“I am confident that our teams, in partnership with the people of Lancashire and South Cumbria, can make a difference in bringing people’s blood pressures down which, in turn, will help prevent heart attacks and strokes so we can all live happier, healthier lives.”

The UCLPartners data on heart attack and stroke prevention over the next three years is based on a suggested ambition for 80 percent of patients with high blood pressure in Lancashire and South Cumbria to receive the correct intervention - that is more than 23,000 additional people compared to the pre-Covid level.

Prior to the pandemic, the proportion being optimally treated in the region stood at 71.5 percent, but - in common with every other part of the country - that figure plummeted during the depths of the Covid crisis, to just 47.1 percent during 2020/21.

That meant that more than 68,000 people were not receiving optimal treatment - or not having their blood pressure checked at all. The risk of that situation going unresolved would have been more than 1,000 extra heart attacks and strokes within three years, according to the UCLPartners analysis.

The collaborative has developed a range of resources which it says will “help primary care transform the management of hypertension and other conditions as we emerge from the pandemic” - as well as clear Covid-related backlogs.

They include providing healthcare staff with the means to help patients better understand conditions like high blood pressure - and to care for themselves accordingly.

Dr. Matt Kearney, executive clinical director for cardiovascular health at UCLPartners, said of the Size of the Prize” programme: “It shows that there is huge potential through this Blood Pressure Optimisation programme to deliver population health improvements at scale.”


According to the NHS, high blood pressure is often related to unhealthy lifestyle habits - such as smoking, drinking too much alcohol, being overweight and not exercising enough.

Left untreated, high blood pressure can increase the risk of developing a number of serious long-term health conditions, such as coronary heart disease and kidney disease.
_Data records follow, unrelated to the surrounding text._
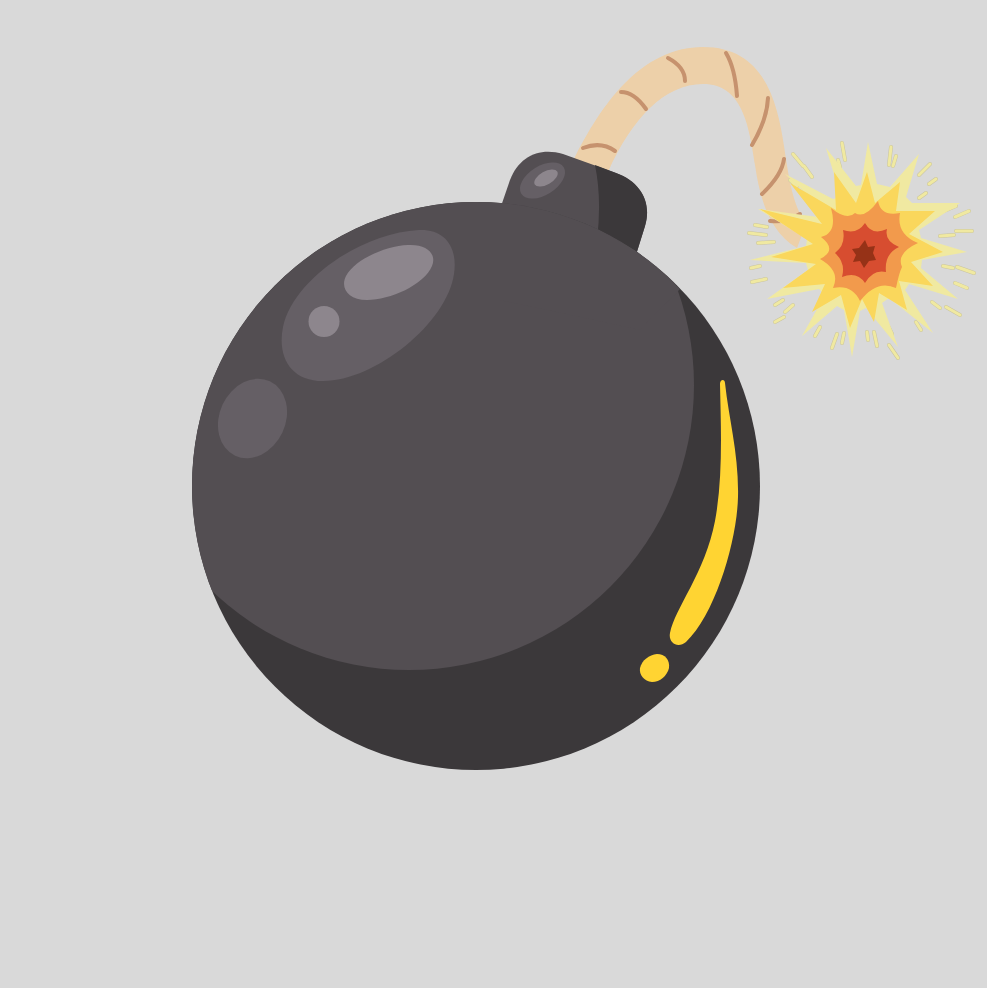
<!DOCTYPE html>
<html lang="en">
<head>
<meta charset="utf-8">
<title>Cartoon bomb</title>
<style>
:root {
  --backdrop: #d9d9d9;
  --iron: #534e52;
  --iron-shade: #3b383a;
  --sheen: #655f65;
  --glint: #8d868d;
  --accent: #ffd432;
  --rope: #edd0a9;
  --rope-twist: #c6926e;
  --flare-pale: #f0e9a1;
  --flare-yellow: #fad75c;
  --flare-orange: #f29a4c;
  --flare-red: #d74d30;
  --flare-core: #963217;
}
html, body { margin: 0; background: var(--backdrop); overflow: hidden; }
svg { display: block; width: 987px; height: 988px; }
.iron { fill: var(--iron); }
.shade { fill: var(--iron-shade); }
.sheen { fill: var(--sheen); }
.glint { fill: var(--glint); }
.accent { fill: var(--accent); }
.rope { fill: var(--rope); }
.twists { fill: none; stroke: var(--rope-twist); stroke-width: 4; stroke-linecap: round; }
.sparks { fill: none; stroke: #c9c4a0; stroke-width: 4; stroke-linecap: round; }
.sparks-light { fill: none; stroke: var(--flare-pale); stroke-width: 3; stroke-linecap: round; }
</style>
</head>
<body>
<svg viewBox="0 0 987 988" role="img" aria-label="Round black bomb with a lit rope fuse">
  <defs>
    <clipPath id="ball-outline"><circle cx="476" cy="486" r="284"/></clipPath>
    <path id="spark-lines" d="M891 147L889 165M842 143L845 160M838 160L840 167M896 156L893 166M793 154L803 166M804 166L812 177M930 164L919 175M936 179L929 184M926 193L919 198M956 206L944 211M969 211L955 217M972 231L956 231M954 235L940 236M974 273L957 267M953 268L943 266M967 288L955 283M960 315L946 307M940 308L932 302M921 330L916 322M898 358L889 345M892 334L888 326M877 346L874 332M868 340L867 332M832 348L837 334M842 343L844 333M815 336L820 327M793 305L785 312M784 317L775 322M783 300L775 305M766 279L752 282M760 266L751 268M766 235L749 233M767 227L755 225M774 242L758 243M790 180L797 186"/>
  </defs>

  <rect width="987" height="988" fill="var(--backdrop)"/>

  <g id="fuse">
    <path class="rope" d="M574 159C601 105 641 47 703 47C763 47 777 99 784 146C789 178 792 203 806 224L797 248C770 232 760 200 755 165C749 125 742 84 703 84C665 84 632 118 608 172Z"/>
    <g class="twists">
      <path d="M583 148Q601 141 615 151"/>
      <path d="M621 92Q634 92 646 109"/>
      <path d="M668 58Q685 67 685 81"/>
      <path d="M726 53Q735 68 737 96"/>
      <path d="M768 98Q767 120 752 145"/>
      <path d="M784 159Q782 175 762 194"/>
      <path d="M770 221Q787 223 800 214"/>
    </g>
  </g>

  <g id="flare">
    <use href="#spark-lines" class="sparks"/>
    <use href="#spark-lines" class="sparks-light"/>
    <path fill="var(--flare-pale)" d="M868 142L877 184L890 187L919 154L906 197L912 203L960 203L919 230L921 238L967 252L922 260L921 268L958 299L909 284L905 290L933 333L889 298L882 303L898 347L866 308L860 311L852 357L844 310L837 306L802 336L825 295L819 289L767 299L808 270L806 263L750 260L806 246L807 239L758 209L818 217L824 210L785 174L833 199L841 197L826 148L856 186L861 185Z"/>
    <path fill="var(--flare-yellow)" d="M867 172L875 203L900 182L896 211L935 211L909 234L943 252L911 262L933 286L899 281L907 310L879 293L874 322L862 299L850 328L841 295L812 312L825 284L783 288L816 264L771 257L813 244L760 209L822 224L790 183L836 210L834 172L856 203Z"/>
    <path fill="var(--flare-orange)" d="M855 213Q865 219 878 201Q881 217 900 213Q896 234 918 243Q896 253 902 267Q899 273 896 288Q877 279 860 301Q852 284 833 288Q841 271 820 259Q838 250 821 237Q838 233 831 208Q847 221 855 213Z"/>
    <path fill="var(--flare-red)" d="M865 223Q872 236 887 229Q884 241 899 247Q884 254 886 272Q873 269 865 283Q857 271 842 277Q846 263 835 253Q846 245 843 230Q857 235 865 223Z"/>
    <path fill="var(--flare-core)" d="M865 240L868 247L875 246L873 253L876 260L869 261L864 268L860 261L853 262L856 255L852 249L859 248Z"/>
  </g>

  <g id="neck">
    <path class="iron" d="M499 212L510 180C519 156 540 147 563 154L616 173C641 182 652 203 645 226L635 258L560 290Z"/>
    <path class="shade" d="M595 165L616 173C641 182 652 203 645 226L635 258L597 240Q602 199 595 165Z"/>
    <ellipse class="sheen" cx="542.5" cy="180.5" rx="25" ry="14.5" transform="rotate(-32 542.5 180.5)"/>
    <ellipse class="glint" cx="546" cy="178" rx="13" ry="6.5" transform="rotate(-30 546 178)"/>
  </g>

  <g id="ball">
    <circle class="shade" cx="476" cy="486" r="284"/>
    <circle class="iron" cx="409" cy="385" r="285" clip-path="url(#ball-outline)"/>
    <path class="iron" clip-path="url(#ball-outline)" d="M500 190L598 229L638 252L680 289L640 330L500 300Z"/>
  </g>

  <g id="highlights">
    <path class="sheen" d="M419 230C445 229 458 247 454 274C447 323 375 381 323 381C291 381 277 357 283 327C293 280 361 233 419 230Z"/>
    <path class="glint" d="M408 245C427 244 437 254 432 266C424 285 390 300 367 300C348 300 340 288 346 276C355 259 386 246 408 245Z"/>
    <circle class="glint" cx="324" cy="321.5" r="15.5"/>
    <ellipse class="sheen" cx="252.500" cy="418.500" rx="33" ry="41" transform="rotate(25 252.500 418.500)"/>
  </g>

  <g id="rim-light" class="accent">
    <path d="M720 384C720 379 725 379 725 383C729 420 739 455 738 497C737 540 716 613 686 642C678 649 668 643 670 633C675 608 705 573 715 521C723 478 721 430 720 384Z"/>
    <path d="M657 654C665 654 670 660 669 668C667 676 660 682 652 682C644 681 639 675 640 668C642 660 649 655 657 654Z"/>
  </g>
</svg>
</body>
</html>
The charity Blood Pressure UK has developed a general guide to the healthy range for blood pressure levels.

High blood pressure - 140/90mmHg or over

Most doctors use 140/90mmHg as the cut-off point for diagnosing high blood pressure, as this is the point at which the risk of serious health problems increases. Patients exceeding this level may be prescribed medications or advised to make changes to their lifestyle in order to lower their blood pressure.

Pre-high blood pressure - 120/80mmHg up to 140/90mmHg

This level is considered a little higher than it should be - meaning high blood pressure could develop later.

Ideal blood pressure – 90/60mmHg up to 120/80mmHg

This range is regarded as healthy, meaning that there is much lower risk of heart disease and stroke.

Possible low blood pressure - 90/60mmHg or lower

Low blood pressure can sometimes cause people to feel faint or dizzy - or could be a sign of another health problem.



If 80 percent of people with high blood pressure in Lancashire and South Cumbria were treated to target…

212 strokes could be prevented within three years, saving up to £3m

142 heart attacks could be prevented within three years, saving up to £1m

That would require an extra 23,696 people to reach an optimal blood pressure level.

But during 2020/21, the pandemic meant that 68,094 fewer patients had their high blood pressure treated to target - with some not being tested at all.

Source: Size of the Prize, Lancashire and South Cumbria ICS region (UCLPartners)